Your story was so beautifully written thank you, I just read Psalm 77. How timely your piece was. I was diagnosed with a brain mass 4 years ago. Through extensive testing it is probably benign and so far responded to radiation that has kept it from growing, staving off brain surgery. But as I am drinking my coffee I am also waiting for the clock to tick to 11:00 so that I can call to see of there is a cancelation at The Woman’s center so I can have my diagnostic tests for my breast mass they just found. I am scheduled for 3/3. Last year in March I contracted Covid 19, I’m 68 with COPD and other underling conditions. Although I did not feel normal again until the end of May, I was never hospitalized. By God’s grace I consider myself fine today, but will I be after my tests? I just have to remind myself he has brought me this far. I know whatever comes next he will not forsake me. He has stayed with me through many of my son’s health issues, my husband’s and through multiple nuclear tests of my own. He is always with me, when I remember this, its easy to forget in the business of life, I am truly comforted. Even when I feel unworthy.
Karen Knowles says
Gay, I just prayed that the breast mass isn’t malignant. I, like you, am grateful that whatever comes to us in life, we can be confidant that our loving God is always with us. I am so thankful you recovered from the virus even though you have COPD and other conditions and your age which would be against that happening. I would attribute that to the Lord. All praise to Him.
Marietta Warkentin says
This blog is very encouraging to me today! I have had to move for the second time this year- my rent is quite high plus two storage units and only a minimal SS check to put towards my expenses.My last job ended and while I seek and wait for a new door of steady employment to open again,I am daily fighting anxiety and some fear! But looking back at all God has done in my past 30 years as a single mom, and what he has done for my son’s and me I am assured of that He continue’s to be my deliverer! God is on the throne!❤️✝️
Jennifer Johnson says
This was a great one, definitely can relatel!
You touched my heart with this article. Thank you! God bless you.
Theresa Boedeker says
I used to wonder why God kept reminding the Israelites over and over again about how he brought them out of Egypt and through the Red Sea and fed them manna. I read that just a few chapters ago, I would think. But we human forget do easily. God was reminding them he took care of them once, and he would again. It is helpful for us to remember how God has helped us in the past. And the older we get, we have more instances to remember.
Beth Williams says
God knows that we are mere humans prone to forget. Read Judges 2:10 where Joshua & that generation died off. The next generation neither knew the Lord nor what He had done for Israel. God asked Joshua to choose 12 men-1 from each tribe & get 12 stones from the middle of Jordan & set them up as a memorial for future generations. It is so easy to forget the past & what God has done. For me I write down each instance of God’s goodness. That way when I encounter other trials-& I will- There will be a remembrance to look back on & remind myself of His goodness to me.

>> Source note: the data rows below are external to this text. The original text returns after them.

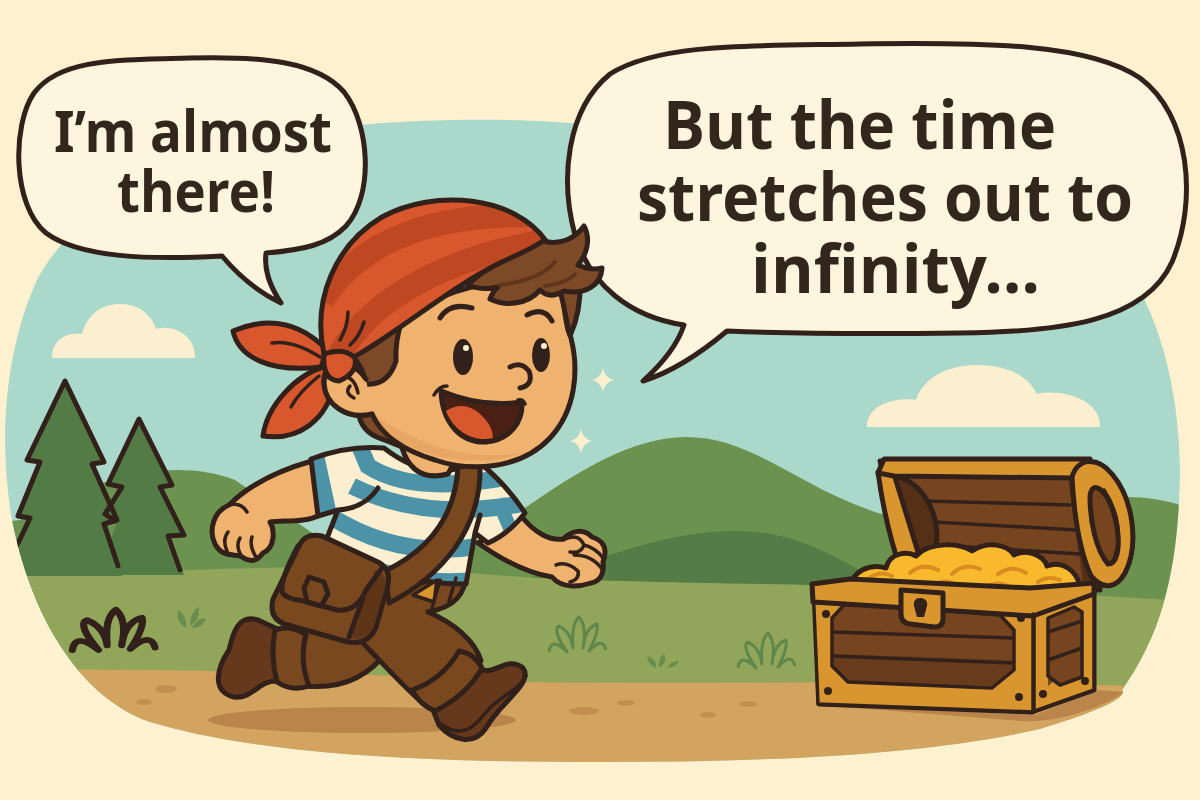
<!DOCTYPE html>
<html lang="en">
<head>
<meta charset="utf-8">
<title>Almost there</title>
<style>
:root{--paper:#fdf1cf;--bubble:#fef5de;--ink:#32211a;--text:#33261d;--sky:#aad8ca;--hill:#6b934f;--hill-front:#557c47;--grass:#92a65b;--blade:#5f874b;--path:#d3a45f;--path-dark:#b9854a;--pine:#537b45;--skin:#f0b26f;--skin-dark:#dc9553;--red:#d9572c;--red-dark:#b5421f;--hair:#7c4a27;--hair-dark:#5f351c;--blue:#4c93a8;--cream:#fcefd0;--leather:#79481f;--leather-dark:#5e3517;--boot:#66391d;--wood:#76451f;--wood-dark:#562f17;--brass:#d9962f;--gold:#f9b92c}
html,body{margin:0;height:100%;overflow:hidden;background:var(--paper)}
svg{display:block;width:1200px;height:800px}
.line{stroke:var(--ink);stroke-width:5;stroke-linejoin:round;stroke-linecap:round}
.thin{stroke:var(--ink);stroke-width:3.5;stroke-linejoin:round;stroke-linecap:round}
.open{fill:none}
.skin{fill:var(--skin)}.red{fill:var(--red)}.hair{fill:var(--hair)}.leather{fill:var(--leather)}.boot{fill:var(--boot)}.wood{fill:var(--wood)}.wood-dark{fill:var(--wood-dark)}.brass{fill:var(--brass)}.bubble{fill:var(--bubble)}.cream{fill:var(--cream)}.ink{fill:var(--ink)}.pine{fill:var(--pine)}
.blade{fill:none;stroke:var(--blade);stroke-width:3;stroke-linejoin:round}
.speech{font-family:"Noto Sans","Open Sans",sans-serif;font-weight:700;fill:var(--text)}
</style>
</head>
<body>
<svg viewBox="0 0 1200 800" role="img" aria-label="A running pirate child and an open treasure chest">
<defs>
<clipPath id="scene-shape"><path d="M370 124C430 119 510 118 570 123L1000 160C1125 215 1178 330 1180 470C1179 560 1165 630 1122 690C1128 698 1095 712 1040 729C920 756 760 762 600 762C400 762 250 752 150 722C75 695 30 610 12 520C-2 440 5 350 37 280C75 205 190 140 370 124Z"/></clipPath>
<clipPath id="shirt-shape"><path d="M311 459C335 450 360 446 384 448C420 476 448 474 480 463C497 477 512 493 525 513C514 527 502 537 488 543L475 533L466 584C415 585 370 568 327 538L338 510L318 516Z"/></clipPath>
<clipPath id="bandana-shape"><path d="M324 354C312 300 335 245 382 217C435 188 515 196 546 241C525 256 505 262 483 272C440 296 395 334 352 358Z"/></clipPath>
<path id="cloud" d="M0 54C0 36 14 28 30 30C36 8 52 0 68 0C88 0 100 12 104 25C122 20 144 32 143 54Z"/>
<path id="sparkle" d="M0-12Q2-2 11 0Q2 2 0 12Q-2 2-11 0Q-2-2 0-12Z"/>
<path id="tuft" d="M-28 20Q-26 4-10 20Q-25-2-18-6Q-6 0-4 16Q-6-8 2-15Q10-6 6 16Q8-4 20-8Q22 0 12 19Q26 4 29 18"/>
</defs>

<rect width="1200" height="800" fill="var(--paper)"/>

<g id="landscape" clip-path="url(#scene-shape)">
<rect y="100" width="1200" height="670" fill="var(--sky)"/>
<path fill="var(--hill)" d="M0 522L20 520C90 480 170 455 235 480L330 545L480 540C550 490 620 437 686 437C755 437 800 490 885 515L1000 540C1080 490 1140 488 1200 512V640H0Z"/>
<path fill="var(--hill-front)" d="M500 584C590 568 650 532 732 531C800 531 830 555 900 592L760 610Z"/>
<path fill="var(--grass)" d="M0 576C180 574 270 560 460 572C620 588 850 578 1200 602V720H0Z"/>
<path fill="var(--path)" d="M0 669C200 670 350 672 520 682C760 686 1000 676 1200 690V780H0Z"/>
<g fill="var(--path-dark)"><ellipse cx="362" cy="720" rx="154" ry="13"/><path d="M830 706L1035 715L1098 690L1124 692C1110 704 1060 724 1020 721Z"/><g opacity=".65"><ellipse cx="166" cy="689" rx="11" ry="4"/><ellipse cx="144" cy="702" rx="8" ry="3"/><ellipse cx="584" cy="711" rx="15" ry="4"/><ellipse cx="626" cy="703" rx="9" ry="3"/><ellipse cx="708" cy="715" rx="8" ry="3"/><ellipse cx="748" cy="704" rx="9" ry="3"/></g></g>
<g id="pines">
<path class="pine" d="M65 381L104 462L92 464L117 520L104 524L122 576H10L30 518L18 516L40 462L27 460Z"/>
<path class="pine" d="M139 419L172 485L160 487L184 535L170 538L184 575H98L118 520L105 516L122 486L108 484Z"/>
<path class="line open" d="M12 556L30 518L18 516L40 462L27 460L65 381L104 462L92 464L117 520L104 524L118 566M115 521L105 514L122 487L108 484L139 419L172 485L160 487L184 535L168 536L180 570"/>
</g>
<use href="#cloud" class="cream" x="52" y="304"/>
<use href="#cloud" class="cream" transform="translate(867 365) scale(1.63 1.15)"/>
</g>

<g id="grass-tufts">
<use href="#tuft" class="blade" x="577" y="632"/><use href="#tuft" class="blade" x="766" y="648"/>
<use href="#tuft" class="line open" transform="translate(113 627) scale(1.45 1.15)" stroke-width="3"/>
<path fill="var(--blade)" opacity=".8" d="M178 610Q188 616 186 628Q175 622 178 610ZM190 626Q190 612 199 607Q200 620 190 626ZM192 628Q196 618 206 618Q203 628 192 628ZM647 656Q657 659 656 668Q648 665 647 656ZM659 668Q658 657 664 654Q668 662 659 668ZM667 668Q671 661 679 661Q676 668 667 668Z"/>
</g>
<g id="sparkles" class="cream"><use href="#sparkle" x="603" y="380"/><use href="#sparkle" x="581" y="441"/></g>

<g id="speech-bubbles">
<path class="line bubble" stroke-width="6" d="M190 58C265 56 318 62 344 92C370 125 374 195 346 226C328 245 302 250 266 253C264 270 269 285 281 303C256 291 238 275 222 256C150 260 80 258 46 233C12 205 12 125 34 93C60 58 120 60 190 58Z"/>
<path class="line bubble" stroke-width="6" d="M860 44C990 42 1090 44 1140 78C1190 115 1198 200 1172 262C1145 322 1060 332 960 333C880 334 800 334 727 331C702 352 675 371 643 381C662 364 677 346 684 325C630 317 590 285 575 235C560 180 566 110 610 74C660 42 760 46 860 44Z"/>
<g class="speech" font-size="57"><text x="54" y="152" textLength="278" lengthAdjust="spacingAndGlyphs">I’m almost</text><text x="117" y="212" textLength="158" lengthAdjust="spacingAndGlyphs">there!</text></g>
<g class="speech" font-size="67"><text x="663" y="149" textLength="393" lengthAdjust="spacingAndGlyphs">But the time</text><text x="637" y="221" textLength="496" lengthAdjust="spacingAndGlyphs">stretches out to</text><text x="751" y="293" textLength="289" lengthAdjust="spacingAndGlyphs">infinity…</text></g>
</g>

<g id="treasure-chest">
<path class="line wood-dark" d="M880 461L1090 461L1100 590L905 575Z"/>
<path class="wood" d="M903 478H1068L1083 582H925Z"/>
<path class="thin open" d="M925 501L1070 505M934 522L1076 530M936 545L1080 554"/>
<path class="line wood-dark" d="M894 476C918 480 936 505 937 535Q937 560 914 570Z"/>
<path class="line brass" d="M878 472L894 474L918 552L902 574Q885 525 878 472Z"/>
<path class="line brass" d="M878 473L884 459L1090 459L1073 478L894 476Z"/>
<path class="line brass" d="M1072 477C1078 457 1098 457 1112 474C1134 500 1139 546 1125 573C1116 589 1103 590 1091 576C1079 550 1074 515 1072 477Z"/>
<path class="line wood" d="M1090 496C1092 478 1108 490 1115 518C1122 546 1117 564 1108 564C1096 550 1090 522 1090 496Z"/>
<path class="thin open" d="M1104 490C1120 514 1122 540 1113 562"/>
<path class="line" fill="var(--gold)" d="M850 588C852 571 870 563 886 568C889 554 906 550 916 556C930 541 960 543 972 551C988 540 1008 545 1014 555C1028 548 1044 556 1047 566C1062 560 1076 570 1080 586L1030 598Z"/>
<path fill="none" stroke="#d98c20" stroke-width="4" stroke-linecap="round" d="M868 579Q880 570 892 576M910 573Q922 562 938 570M952 574Q964 562 980 569M998 574Q1012 564 1026 573M934 585Q946 578 956 585M1038 582Q1048 575 1060 580M984 588Q996 580 1008 586"/>
<path class="line wood" d="M1032 605L1094 587V690L1032 712Z"/>
<path class="thin open" d="M1048 632L1082 621M1048 660L1082 648"/>
<path class="brass" d="M1032 605L1094 587V690L1032 712ZM1048 618V686L1054 681L1060 685L1082 677V612L1074 607Z" fill-rule="evenodd"/>
<path class="thin open" d="M1032 605L1094 587V690L1032 712ZM1048 618V676L1060 685L1082 677V612L1074 607Z"/>
<path class="line wood" d="M815 587L1032 603V712L819 704Z"/>
<path class="wood-dark" opacity=".45" d="M832 654L1014 660V686L832 682Z"/>
<path class="thin open" d="M832 632L1014 638M832 656L1014 663"/>
<path class="brass thin" fill-rule="evenodd" d="M813 585L1034 602V712L818 704ZM832 618V666L848 682L992 688L1014 670V630L1000 615L846 603Z"/>
<path class="line brass" d="M812 584L850 579L1030 588L1094 583V594L1033 616L813 602Z"/>
<path class="thin open" d="M1033 614V711"/>
<path class="line brass" d="M901 590L943 593V619Q943 627 934 627L910 624Q901 623 901 614Z"/>
<path class="ink" d="M920 598Q928 598 927 606L924 617H917L914 606Q913 598 920 598Z"/>
<g class="ink"><circle cx="826" cy="614" r="4"/><circle cx="828" cy="691" r="4"/><circle cx="1021" cy="618" r="4"/><circle cx="1019" cy="697" r="4"/><circle cx="1043" cy="694" r="4"/><circle cx="1085" cy="681" r="4"/></g>
</g>

<g id="pirate">
<g id="legs">
<path class="line leather" d="M300 625L385 630L388 650C366 681 335 689 304 686Z"/>
<path class="line boot" d="M284 632L258 620C238 614 233 633 229 650C215 671 213 692 234 697C253 699 258 681 276 681Z"/>
<path class="line leather" d="M275 630Q292 624 306 635Q299 660 309 686Q292 692 277 682Q270 656 275 630Z"/>
<path class="line leather" d="M382 592L466 572C466 594 455 607 428 612C452 622 475 640 481 661L424 704C405 689 382 662 354 634Z"/>
<path class="line boot" d="M432 707L480 669C495 676 506 656 522 667C536 682 500 702 486 728C474 746 453 741 439 725Z"/>
<path class="thin open" d="M441 724C465 741 476 724 488 710C503 694 519 690 526 676"/>
<path class="line leather" d="M412 690Q442 680 459 651Q475 654 482 668Q467 695 435 711Q420 705 412 690Z"/>
</g>
<g id="arms">
<path class="line skin" d="M312 461C280 470 250 484 229 505C214 511 208 530 215 544C223 559 237 553 242 557C254 565 260 557 263 553C275 548 275 530 270 522C284 520 305 523 320 515Z"/>
<path class="thin open" d="M229 505Q241 502 247 512M227 551Q222 540 228 532M242 557Q235 546 240 538M256 557Q249 546 252 537"/>
<path class="line skin" d="M478 543C502 560 528 573 552 577C563 590 582 586 591 583C603 581 604 569 603 562C609 546 601 540 592 537C582 527 570 532 563 539C550 541 535 533 522 517Z"/>
<path class="thin open" d="M563 540Q578 532 584 545Q581 554 570 552M584 545Q596 548 603 558M574 555Q592 555 602 569M556 565Q567 561 578 571Q580 579 570 582"/>
</g>
<path class="line hair" d="M358 410Q360 432 382 439L402 447L395 415Z"/>
<g id="shirt">
<g clip-path="url(#shirt-shape)">
<rect class="cream" x="300" y="440" width="235" height="155"/>
<path fill="none" stroke="var(--blue)" stroke-width="17" d="M314 448L330 522M357 440L368 466Q420 500 540 470M352 486Q430 525 540 500M330 516Q400 560 480 546M320 542Q390 590 480 580"/>
<path fill="none" stroke="var(--blue)" stroke-width="14" d="M498 500L515 540"/>
</g>
<path class="line open" d="M311 459C335 450 360 446 384 448C420 476 448 474 480 463C497 477 512 493 525 513C514 527 502 537 488 543L475 533L466 584C415 585 370 568 327 538L338 510L318 516ZM338 510Q365 508 378 488M475 533L480 515"/>
</g>
<path class="line skin" d="M402 448Q413 483 448 474L458 455Z"/>
<path class="line leather" d="M385 571C425 552 455 520 458 467L480 465C482 530 440 577 389 603Z"/>
<path class="brass thin" d="M413 595L437 580L434 602Z"/>
<path class="thin open" d="M440 580L432 608M456 578L449 601"/>
<g id="satchel">
<path class="line leather" d="M300 544Q306 533 322 536L378 562Q391 569 388 584L376 627Q369 645 348 642L288 625Q268 620 273 599Z"/>
<path fill="var(--leather-dark)" d="M375 570Q388 573 385 588L374 626Q367 641 350 638Z"/>
<path class="line open" d="M298 546C288 565 281 580 282 592Q286 599 304 601L337 610Q357 612 366 590L382 568M363 598L349 637"/>
<path class="line leather" d="M309 577L324 582L328 594L321 606L307 602L304 588Z"/>
</g>
<g id="head">
<path class="line red" d="M327 350C298 320 266 317 233 331C239 358 271 373 321 367Z"/>
<path class="line red" d="M326 366C295 375 267 406 263 436C299 441 327 420 335 382Z"/>
<path class="thin open" d="M320 357Q293 340 272 343M319 376Q299 392 291 407"/>
<path class="line hair" d="M558 282L580 282Q581 312 570 336Z"/>
<path class="line skin" d="M398 325C440 285 520 270 560 292C567 312 564 324 571 338C579 370 576 410 550 438C520 470 470 472 435 460C405 451 382 436 372 414C346 420 325 404 324 383C322 360 350 349 370 374Z"/>
<path fill="var(--skin-dark)" opacity=".4" d="M376 416C405 436 460 465 525 452C480 472 392 456 376 416Z"/>
<path class="line hair" d="M352 357C375 346 390 335 402 321Q395 340 396 361Q388 386 366 384Q362 364 352 357Z"/>
<path class="line skin" d="M372 414C346 420 325 404 324 383C325 362 348 354 366 379"/>
<path class="thin open" d="M337 377Q354 373 358 393M350 386Q344 393 354 398"/>
<g clip-path="url(#bandana-shape)">
<rect class="red" x="310" y="190" width="240" height="175"/>
<path fill="none" stroke="var(--red-dark)" stroke-width="24" opacity=".7" d="M322 300C365 235 440 215 530 215M336 362C360 310 430 260 550 240"/>
</g>
<path class="line open" d="M324 354C312 300 335 245 382 217C435 188 515 196 546 241C525 256 505 262 483 272C440 296 395 334 352 358Z"/>
<path class="thin open" d="M340 340Q348 326 348 312M350 345Q360 336 364 322"/>
<path class="line red" d="M324 354Q344 347 355 358Q358 373 339 381Q322 380 324 354Z"/>
<path class="line hair" d="M468 285C488 263 520 257 543 241C562 246 576 237 584 226C591 239 587 254 578 265Q591 271 602 268C601 285 586 295 564 291C554 297 546 296 540 290C528 304 506 307 490 299Q493 291 498 287Q482 291 468 285Z"/>
<path fill="none" stroke="var(--hair-dark)" stroke-width="4" stroke-linecap="round" d="M500 285Q540 280 555 262M545 286Q567 283 575 274"/>
<g id="face">
<path class="line open" stroke-width="6" d="M440 318Q450 302 472 308M527 315Q544 306 552 321"/>
<ellipse class="ink" cx="463" cy="357" rx="10" ry="18"/><ellipse class="ink" cx="541" cy="355" rx="9" ry="17"/>
<circle class="cream" cx="466" cy="348" r="3"/><circle class="cream" cx="544" cy="346" r="3"/>
<path class="line open" d="M510 367Q521 361 529 371Q534 385 520 388"/>
<path class="line" fill="#4a2014" d="M441 391Q482 408 522 402C523 422 510 440 486 442C460 443 442 422 441 391Z"/>
<path class="red" d="M446 411Q463 400 479 413Q493 425 493 438C473 443 453 430 446 411Z"/>
<path class="thin open" d="M434 395Q439 386 447 386M518 400Q523 399 525 404"/>
</g>
</g>
</g>
</svg>
</body>
</html>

Your words warm my soul. They make me want to go back and remember how God has worked in my life and how I need to keep all the help and comfort He has given me especially at the hardest times first place in my mind and heart. I applaud you my beautiful granddaughter for reaching out to help and guide us in the right direction.
Karen Knowles says
Meghan, I agree with all my sisters here that your post today was very uplifting and encouraging. Thank you!